Shantae awakens to the town she protects being attacked! Upon investigating what is happening, she finds out that the mayor has traded away the town to the Ammo Baron for some chocolates, and the new owner is here to turn the town into a fortress. Despite having her powers stripped, she still decides to face the Ammo Baron and his forces to try and protect Scuttle Town. After defeating the Ammo Baron, the Royal Guard of Sequin Land Palace arrive to place Shantae under house arrest for attacking the rightful land owner, and inform her that she may be punished by removing her weapon, which is her beautiful hair.
It is then that she is attacked by Risky Boots as part of a misunderstanding and finds out that the Pirate King is trying to be resurrected. As Risky Boots wants to rule the seas herself, the Pirate King being resurrected is something she does not want to allow to happen. Shantae also feels this threat sounds menacing enough to warrant stopping, so the unlikely pair team up and the adventure begins.
I found the story to be a lot of fun. The characters were very likeable, and the humour laced throughout the dialogue is hilarious. As far as the story is concerned, it was good enough to make me want to see this one through to the end, and kept me intrigued as to what would happen next, and who we will meet along the way.
The music in Shantae and the Pirate’s Curse is amazing. Every track is exquisite and varied. Each towns theme suits the look and feel, and each environment has a musical number that fits the area perfectly. Different situations also have music that suits that situation, which is especially noticeable in the fierce boss battles or the more laid back and relaxed tunes in the towns.
As far as the sound goes, it is also done to an extremely high level. Each attack has a satisfying whack to it. The few words here and there you hear spoken are quite cute, though can be a little off putting as there isn’t any voice acting besides the odd word.
Visuals & Performance
The art style in Shantae and the Pirate’s Curse is superb. Unlike 1/2 Genie Hero, this Shantae game has a pixel art style that is reminiscent of many indie games at the moment. This isn’t just another one of those though, as the level of detail and quality is great.

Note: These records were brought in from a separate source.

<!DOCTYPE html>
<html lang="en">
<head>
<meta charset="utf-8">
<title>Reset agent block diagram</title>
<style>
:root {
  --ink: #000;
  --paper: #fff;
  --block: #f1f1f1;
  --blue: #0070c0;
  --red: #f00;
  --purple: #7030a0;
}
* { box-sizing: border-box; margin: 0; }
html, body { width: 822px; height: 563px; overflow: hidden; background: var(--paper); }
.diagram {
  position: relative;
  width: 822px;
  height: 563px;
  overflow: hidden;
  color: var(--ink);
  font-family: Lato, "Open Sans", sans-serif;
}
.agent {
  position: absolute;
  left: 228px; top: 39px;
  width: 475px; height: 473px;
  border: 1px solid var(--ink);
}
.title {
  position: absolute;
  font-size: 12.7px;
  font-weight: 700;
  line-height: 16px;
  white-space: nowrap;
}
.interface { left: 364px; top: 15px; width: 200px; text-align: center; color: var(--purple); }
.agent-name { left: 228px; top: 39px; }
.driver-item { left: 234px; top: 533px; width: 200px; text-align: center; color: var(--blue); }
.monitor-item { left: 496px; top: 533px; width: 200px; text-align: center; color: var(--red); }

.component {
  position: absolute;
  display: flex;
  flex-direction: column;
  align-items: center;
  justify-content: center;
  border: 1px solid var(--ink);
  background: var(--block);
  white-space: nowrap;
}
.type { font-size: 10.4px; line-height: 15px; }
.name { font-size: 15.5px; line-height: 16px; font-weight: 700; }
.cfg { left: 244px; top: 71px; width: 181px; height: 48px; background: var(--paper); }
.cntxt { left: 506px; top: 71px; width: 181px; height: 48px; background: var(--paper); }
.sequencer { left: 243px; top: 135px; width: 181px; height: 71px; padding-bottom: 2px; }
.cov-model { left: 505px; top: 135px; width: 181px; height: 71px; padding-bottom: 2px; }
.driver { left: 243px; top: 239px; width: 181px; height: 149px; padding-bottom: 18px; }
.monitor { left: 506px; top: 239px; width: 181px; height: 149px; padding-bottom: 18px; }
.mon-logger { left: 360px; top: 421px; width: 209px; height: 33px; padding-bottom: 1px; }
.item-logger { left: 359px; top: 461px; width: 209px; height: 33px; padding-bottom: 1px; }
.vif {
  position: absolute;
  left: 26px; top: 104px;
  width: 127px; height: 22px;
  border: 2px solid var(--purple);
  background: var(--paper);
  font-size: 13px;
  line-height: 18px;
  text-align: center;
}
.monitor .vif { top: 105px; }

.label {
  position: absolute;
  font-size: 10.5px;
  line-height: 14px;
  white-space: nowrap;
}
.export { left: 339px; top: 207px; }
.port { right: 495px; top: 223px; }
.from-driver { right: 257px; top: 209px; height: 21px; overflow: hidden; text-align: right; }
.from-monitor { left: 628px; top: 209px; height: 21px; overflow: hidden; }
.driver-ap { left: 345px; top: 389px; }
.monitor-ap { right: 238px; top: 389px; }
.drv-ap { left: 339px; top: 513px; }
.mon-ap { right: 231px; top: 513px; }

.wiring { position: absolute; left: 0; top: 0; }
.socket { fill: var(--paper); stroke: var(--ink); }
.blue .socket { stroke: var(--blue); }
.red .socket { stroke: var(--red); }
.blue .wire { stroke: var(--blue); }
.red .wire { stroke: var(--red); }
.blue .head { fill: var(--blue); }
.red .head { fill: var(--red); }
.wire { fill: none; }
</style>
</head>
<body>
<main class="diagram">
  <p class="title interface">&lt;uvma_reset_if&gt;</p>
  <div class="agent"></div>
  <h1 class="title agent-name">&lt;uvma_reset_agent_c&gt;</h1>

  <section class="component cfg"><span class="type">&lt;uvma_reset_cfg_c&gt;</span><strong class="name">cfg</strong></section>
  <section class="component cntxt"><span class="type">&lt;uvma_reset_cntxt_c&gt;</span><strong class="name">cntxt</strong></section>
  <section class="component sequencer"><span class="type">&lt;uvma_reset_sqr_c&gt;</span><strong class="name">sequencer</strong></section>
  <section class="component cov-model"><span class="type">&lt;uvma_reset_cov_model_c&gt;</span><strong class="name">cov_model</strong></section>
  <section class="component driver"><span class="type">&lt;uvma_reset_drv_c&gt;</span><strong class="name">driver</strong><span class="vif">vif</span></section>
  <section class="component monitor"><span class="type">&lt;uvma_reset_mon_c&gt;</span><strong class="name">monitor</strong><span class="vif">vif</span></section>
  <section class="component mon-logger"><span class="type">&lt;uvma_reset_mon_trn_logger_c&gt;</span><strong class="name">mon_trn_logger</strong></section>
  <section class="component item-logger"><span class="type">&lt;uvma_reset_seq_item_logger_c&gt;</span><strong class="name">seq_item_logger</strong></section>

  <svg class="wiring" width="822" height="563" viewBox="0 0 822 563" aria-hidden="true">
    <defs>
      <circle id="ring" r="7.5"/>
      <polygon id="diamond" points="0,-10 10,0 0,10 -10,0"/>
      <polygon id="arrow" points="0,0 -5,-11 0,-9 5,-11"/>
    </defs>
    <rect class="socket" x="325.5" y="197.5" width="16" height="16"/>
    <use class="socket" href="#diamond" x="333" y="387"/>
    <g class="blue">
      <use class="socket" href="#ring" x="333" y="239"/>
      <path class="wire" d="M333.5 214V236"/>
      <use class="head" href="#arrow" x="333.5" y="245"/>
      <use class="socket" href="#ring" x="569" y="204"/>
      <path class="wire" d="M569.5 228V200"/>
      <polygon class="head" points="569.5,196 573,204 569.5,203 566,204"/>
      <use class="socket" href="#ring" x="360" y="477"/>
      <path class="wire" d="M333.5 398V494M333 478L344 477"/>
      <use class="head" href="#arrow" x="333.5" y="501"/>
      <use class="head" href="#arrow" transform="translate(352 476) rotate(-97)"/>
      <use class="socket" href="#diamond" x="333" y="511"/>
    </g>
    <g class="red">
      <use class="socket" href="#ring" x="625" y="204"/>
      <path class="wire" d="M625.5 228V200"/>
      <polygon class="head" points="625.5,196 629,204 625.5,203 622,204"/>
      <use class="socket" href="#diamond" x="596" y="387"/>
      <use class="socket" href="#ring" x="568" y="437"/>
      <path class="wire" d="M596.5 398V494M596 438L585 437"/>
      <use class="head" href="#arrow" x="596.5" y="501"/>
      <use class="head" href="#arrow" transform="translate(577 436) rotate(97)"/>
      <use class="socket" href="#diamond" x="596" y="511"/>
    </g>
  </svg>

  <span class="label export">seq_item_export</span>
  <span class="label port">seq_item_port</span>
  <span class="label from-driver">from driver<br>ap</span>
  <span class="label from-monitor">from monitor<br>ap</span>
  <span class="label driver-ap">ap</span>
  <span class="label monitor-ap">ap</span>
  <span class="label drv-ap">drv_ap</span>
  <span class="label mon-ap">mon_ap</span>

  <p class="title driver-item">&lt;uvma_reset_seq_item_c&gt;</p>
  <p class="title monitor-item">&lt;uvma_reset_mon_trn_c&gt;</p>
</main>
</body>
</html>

The character models are beautiful, environments are gorgeous, and the towns look lively. Each island you travel to has its own look and feel, but it always fits within the Shantae universe they have created. No area looks out of place, which speaks to the coherent design they have achieved with this one.
In terms of performance, Shantae and the Pirate’s Curse is very smooth. At no point was I ever hampered by slow downs or bugs of any kind. The amount of polish is very high.

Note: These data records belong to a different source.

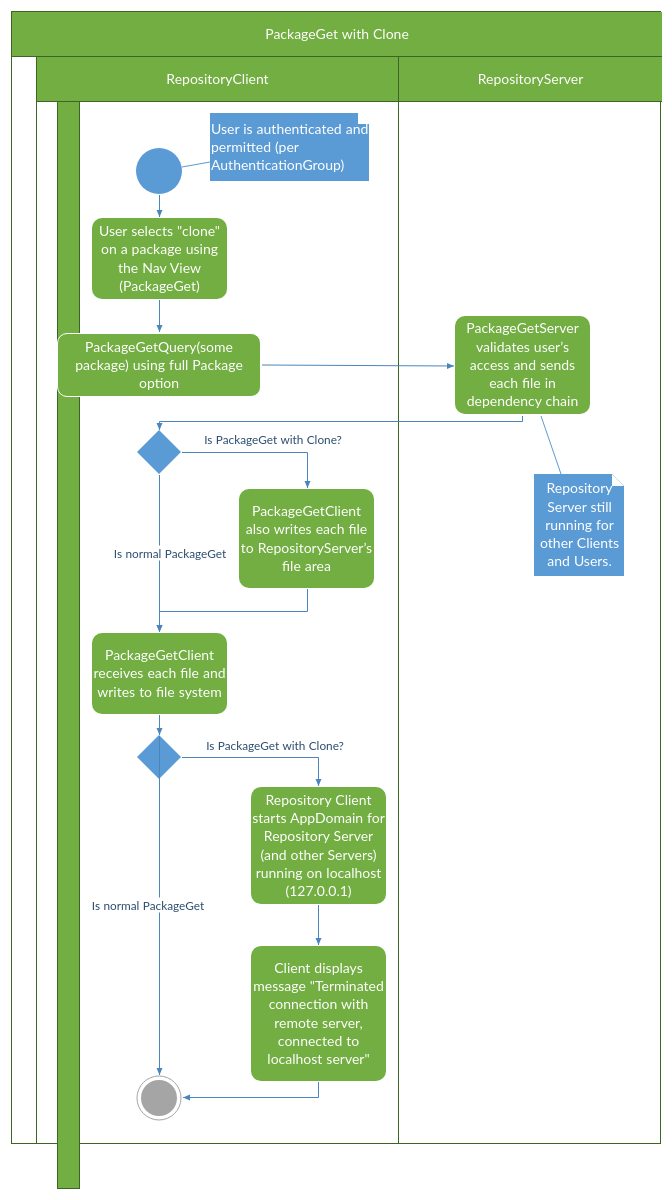
<!DOCTYPE html>
<html lang="en">
<head>
<meta charset="utf-8">
<title>PackageGet with Clone</title>
<style>
:root {
  --green: #72ae42;
  --green-line: #3d6626;
  --blue: #5b9bd5;
  --edge: #4a86bd;
  --label: #2b4d70;
  --grey: #a5a5a5;
  --paper: #fff;
}
* { box-sizing: border-box; margin: 0; }
html, body { width: 672px; height: 1200px; overflow: hidden; background: var(--paper); }
body { position: relative; font: 14px/18.2px Lato, "Open Sans", sans-serif; word-spacing: .4px; color: var(--paper); }

.swimlanes {
  position: absolute; left: 11px; top: 11px; width: 650px; height: 1133px;
  display: grid; grid-template-columns: 24px 362px 264px; grid-template-rows: 45px 45px 1fr;
  border: 1px solid var(--green-line);
}
.swimlanes > * { border-left: 1px solid var(--green-line); }
.swimlanes > .title { grid-column: 1 / -1; border-left: 0; }
.title, .lane-name {
  display: flex; align-items: center; justify-content: center;
  background: var(--green); border-bottom: 1px solid var(--green-line);
  font-size: 14px; font-weight: 400;
}
.swimlanes > .gutter { grid-row: 2 / 4; border-left: 0; }
.phase-bar {
  position: absolute; left: 57px; top: 101px; width: 23px; height: 1088px;
  background: var(--green); border: 1px solid var(--green-line);
}

.connectors, .markers { position: absolute; left: 0; top: 0; }
.connectors { fill: none; stroke: var(--edge); stroke-width: 1; }

.step, .note, .edge-label {
  position: absolute; display: flex; align-items: center; justify-content: center;
  text-align: center; white-space: nowrap;
}
.step { background: var(--green); border-radius: 10px; }
.select { left: 92px; top: 218px; width: 135px; height: 81px; }
.query { left: 57px; top: 333px; width: 204px; height: 64px; border: 1px solid var(--paper); }
.validate { left: 455px; top: 316px; width: 135px; height: 98px; }
.write-server { left: 239px; top: 489px; width: 135px; height: 99px; }
.receive { left: 92px; top: 633px; width: 135px; height: 81px; }
.start-domain { left: 251px; top: 787px; width: 135px; height: 117px; }
.show-message { left: 251px; top: 946px; width: 135px; height: 135px; }

.note-auth { left: 210px; top: 113px; width: 160px; height: 68px; justify-content: flex-start; text-align: left; padding-left: 1px; }
.note-server { left: 534px; top: 474px; width: 91px; height: 102px; }

.edge-label { font-size: 11.8px; line-height: 15px; color: var(--label); background: var(--paper); transform: translate(-50%, -50%); }
.clone-1 { left: 273px; top: 439px; }
.normal-1 { left: 170px; top: 553px; }
.clone-2 { left: 275px; top: 745px; }
.normal-2 { left: 148px; top: 905px; }
</style>
</head>
<body>
<main>
  <section class="swimlanes">
    <h1 class="title">PackageGet with Clone</h1>
    <div class="gutter"></div>
    <h2 class="lane-name">RepositoryClient</h2>
    <h2 class="lane-name">RepositoryServer</h2>
    <div class="lane"></div>
    <div class="lane"></div>
  </section>
  <div class="phase-bar"></div>

  <svg class="markers" width="672" height="1200" viewBox="0 0 672 1200" aria-hidden="true">
    <defs>
      <path id="decision" d="M159 430L181 452L159 474L137 452Z" fill="#5b9bd5"/>
    </defs>
    <circle cx="159" cy="171" r="23" fill="#5b9bd5"/>
    <use href="#decision"/>
    <use href="#decision" y="305"/>
    <circle cx="159" cy="1098" r="22" fill="#fff" stroke="#a5a5a5"/>
    <circle cx="159" cy="1098" r="18" fill="#a5a5a5"/>
    <path d="M210 113H358V124H369V181H210Z" fill="#5b9bd5"/>
    <path d="M534 474H612V486H624V576H534Z" fill="#5b9bd5"/>
    <path d="M612 474L624 486" stroke="#c5dbf0"/>
  </svg>

  <svg class="connectors" width="672" height="1200" viewBox="0 0 672 1200" aria-hidden="true">
    <defs>
      <marker id="arrow" markerWidth="8" markerHeight="8" refX="7" refY="4" orient="auto" markerUnits="userSpaceOnUse">
        <path d="M0 1L7 4L0 7Z" fill="#4a86bd" stroke="none"/>
      </marker>
    </defs>
    <path d="M182 167L210 162M541 416L561 474" stroke="#5b9bd5"/>
    <g marker-end="url(#arrow)">
      <path d="M159.5 195V217"/>
      <path d="M159.5 300V332"/>
      <path d="M262 365L454 366"/>
      <path d="M522.5 416V421.5H159.5V430"/>
      <path d="M182 452.5H307.5V488"/>
      <path d="M159.5 475V632"/>
      <path d="M307.5 589V611.5H159.5V632"/>
      <path d="M159.5 715V735"/>
      <path d="M182 757.5H318.5V786"/>
      <path d="M159.5 736V1075"/>
      <path d="M318.5 905V945"/>
      <path d="M318.5 1082V1097.5H183"/>
    </g>
  </svg>

  <p class="note note-auth">User is authenticated and<br>permitted (per<br>AuthenticationGroup)</p>
  <p class="step select">User selects "clone"<br>on a package using<br>the Nav View<br>(PackageGet)</p>
  <p class="step query">PackageGetQuery(some<br>package) using full Package<br>option</p>
  <p class="step validate">PackageGetServer<br>validates user’s<br>access and sends<br>each file in<br>dependency chain</p>
  <p class="note note-server">Repository<br>Server still<br>running for<br>other Clients<br>and Users.</p>
  <p class="edge-label clone-1">Is PackageGet with Clone?</p>
  <p class="edge-label normal-1">Is normal PackageGet</p>
  <p class="step write-server">PackageGetClient<br>also writes each file<br>to RepositoryServer’s<br>file area</p>
  <p class="step receive">PackageGetClient<br>receives each file and<br>writes to file system</p>
  <p class="edge-label clone-2">Is PackageGet with Clone?</p>
  <p class="edge-label normal-2">Is normal PackageGet</p>
  <p class="step start-domain">Repository Client<br>starts AppDomain for<br>Repository Server<br>(and other Servers)<br>running on localhost<br>(127.0.0.1)</p>
  <p class="step show-message">Client displays<br>message "Terminated<br>connection with<br>remote server,<br>connected to<br>localhost server"</p>
</main>
</body>
</html>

Shantae and the Pirate’s Curse is a traditional 2d platformer at its heart. You travel to each level, complete a set of objectives, rinse and repeat. The difference with this game is that each level is kind of a world in and of itself. It feels like you are exploring a new island location, rather than just going from level to level. There is a metroidvania vibe, without going too far in that backtracking direction.
As far as the platforming goes, it is of the highest quality. The controls are extremely solid, which allows for precise platforming. The act of controlling Shantae is a pure joy, which makes the entire game enjoyable.
You begin the game with a basic jump, attack, and the ability to use a magic lamp to suck up clouds of dark magic among other things. As you progress, you gain access to different weapons and abilities. You will get a sword for some different attacks, a cannon which you can use to propel Shantae, and a pirate hat that works as a sort of hang glider, and many more fun techniques.
The objectives you must complete in each level vary enough to keep things from getting stale. The way you get these missions are generally through conversations with other characters. They give you hints as to what you need to do through what they are saying, and it is up to you to work out how to achieve those goals. Thankfully these goals are never too hard to work out, so you won’t get stuck trying to work out what needs to be done. One problem is that it is difficult to remember exactly what needs to be done as you don’t have a quest log to keep track of these, but you are generally only doing one at a time anyway so it doesn’t tend to get in the way too much.
Is Shantae and the Pirate’s Curse worth your hard earned cash? The price point places it at the higher end of eShop indie prices, but I feel the level of polish and design that has gone into this game makes it well worth the asking price. Not only that, but you will get a good 9 hours plus out of the main game. You also get multiple endings and some additional modes and features that makes this a worthy addition to your Switch library.
Tight, precise platforming feels great
Good sound design
Backtracking can get annoying
Hard to follow the story at first for those new to the series